Before the Fed: JP Morgan Summons the Bank Presidents
"Finally, on the night of Sunday, November 2, Morgan summoned the presidents of the major New York banks to his new library, at the corner of Madison Avenue and Thirty-sixth Street, an Italian Renaissance-style palace he had built next door to his house to showcase his collection of rare books, manuscripts, and other artwork. Its marble floors, frescoed ceilings, walls lined with tapestries and triple-tiered bookcases of Circasian walnut, crammed full of rare Bibles and illuminated medieval manuscripts, made it an incongruous setting for a meeting of the banking establishment. Once the moneymen had gathered, Morgan had the great ornamental bronze doors to the library locked and refused to let anyone leave until all had collectively agreed to commit a further $25 million to the rescue fund."
— Liaquat Ahamed, Lords of Finance (Penguin Books, 2009, p. 54)
Lately we have been engulfed by headlines reporting financial turmoil on every continent, in almost every nation, large and small. The commissars of central planning who so marred the history of the 20th century have been replaced by central banks in the 21st. In Cyprus, the new leadership now dares to confiscate citizens’ wealth with a one-time tax of up to 60 percent on bank deposits above 100,000 euros. Self-interested prime ministers blame continental monetary policies for instigating the currency wars that they themselves surreptitiously carry on.

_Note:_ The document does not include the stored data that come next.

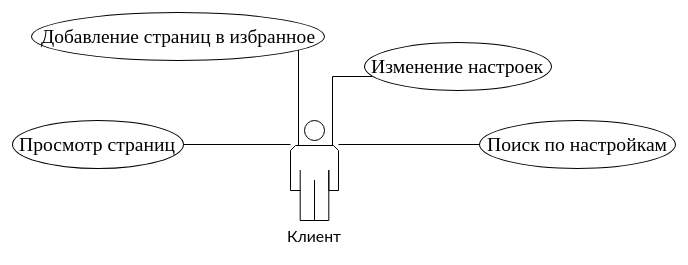
<!DOCTYPE html>
<html lang="ru">
<head>
<meta charset="utf-8">
<title>Диаграмма вариантов использования</title>
<style>
:root { --paper: #fff; --ink: #000; }
* { box-sizing: border-box; }
html, body { margin: 0; overflow: hidden; }
.diagram { position: relative; width: 688px; height: 265px; overflow: hidden; background: var(--paper); color: var(--ink); }
.drawing { position: absolute; inset: 0; display: block; fill: none; stroke: var(--ink); stroke-width: 1; }
.use-case {
  position: absolute; display: flex; align-items: center; justify-content: center;
  height: 49px; border: 1px solid var(--ink); border-radius: 50%;
}
.use-case svg { display: block; flex: none; overflow: visible; }
.use-case text { font: 19px "Liberation Serif", serif; fill: var(--ink); }
.favorites { left: 31px; top: 12px; width: 294px; }
.settings { left: 364px; top: 42px; width: 188px; }
.browse { left: 12px; top: 120px; width: 172px; }
.search { left: 479px; top: 120px; width: 197px; }
.actor-name { position: absolute; left: 287px; top: 227px; overflow: visible; }
.actor-name text { font: 15px Lato, "Open Sans", sans-serif; fill: var(--ink); }
</style>
</head>
<body>
<main class="diagram">
  <svg class="drawing" width="688" height="265" viewBox="0 0 688 265" aria-hidden="true">
    <g class="connectors">
      <path d="M298.5 50V145.5"/>
      <path d="M372 76.5H332.5V145.5"/>
      <path d="M184 144.5H290.5"/>
      <path d="M338.5 144.5H479"/>
    </g>
    <g class="actor">
      <circle cx="314.5" cy="130.5" r="10"/>
      <path d="M300.2 170V220.5H328.8V170V190.5H338.5V150.5L333.5 145.5H295.5L290.5 150.5V190.5H300.2"/>
      <path d="M314.5 180V220"/>
    </g>
  </svg>
  <div class="use-case favorites"><svg width="275" height="25"><text x="0" y="19" textLength="274" lengthAdjust="spacingAndGlyphs">Добавление страниц в избранное</text></svg></div>
  <div class="use-case settings"><svg width="174" height="25"><text x="0" y="19" textLength="172" lengthAdjust="spacingAndGlyphs">Изменение настроек</text></svg></div>
  <div class="use-case browse"><svg width="158" height="25"><text x="0" y="19" textLength="156" lengthAdjust="spacingAndGlyphs">Просмотр страниц</text></svg></div>
  <div class="use-case search"><svg width="181" height="25"><text x="0" y="19" textLength="180" lengthAdjust="spacingAndGlyphs">Поиск по настройкам</text></svg></div>
  <svg class="actor-name" width="56" height="20"><text x="0" y="15" textLength="54" lengthAdjust="spacingAndGlyphs">Клиент</text></svg>
</main>
</body>
</html>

Constitution.org provides an extensive and thoughtful Memorandum of Law by Larry Becraft, Esq., of Huntsville, Alabama, on Article I, Section 10, clause 1 of the US Constitution.
Sir William Blackstone courtesy of Wikipedia
One of many interesting matters the Memorandum treats is Blackstone's Commentaries, a book that was a fixture in the...
The value of the yuan has been slowly rising. The value of the Japanese yen has been sharply falling. Abenomics is attempting to reflate the Japanese economic – slowly, slowly. “Japan is back!” Prime Minister Shinzo Abe tells the Japanese.
Coming back isn’t easy. The Financial Times’ Jonathan Soble has noted...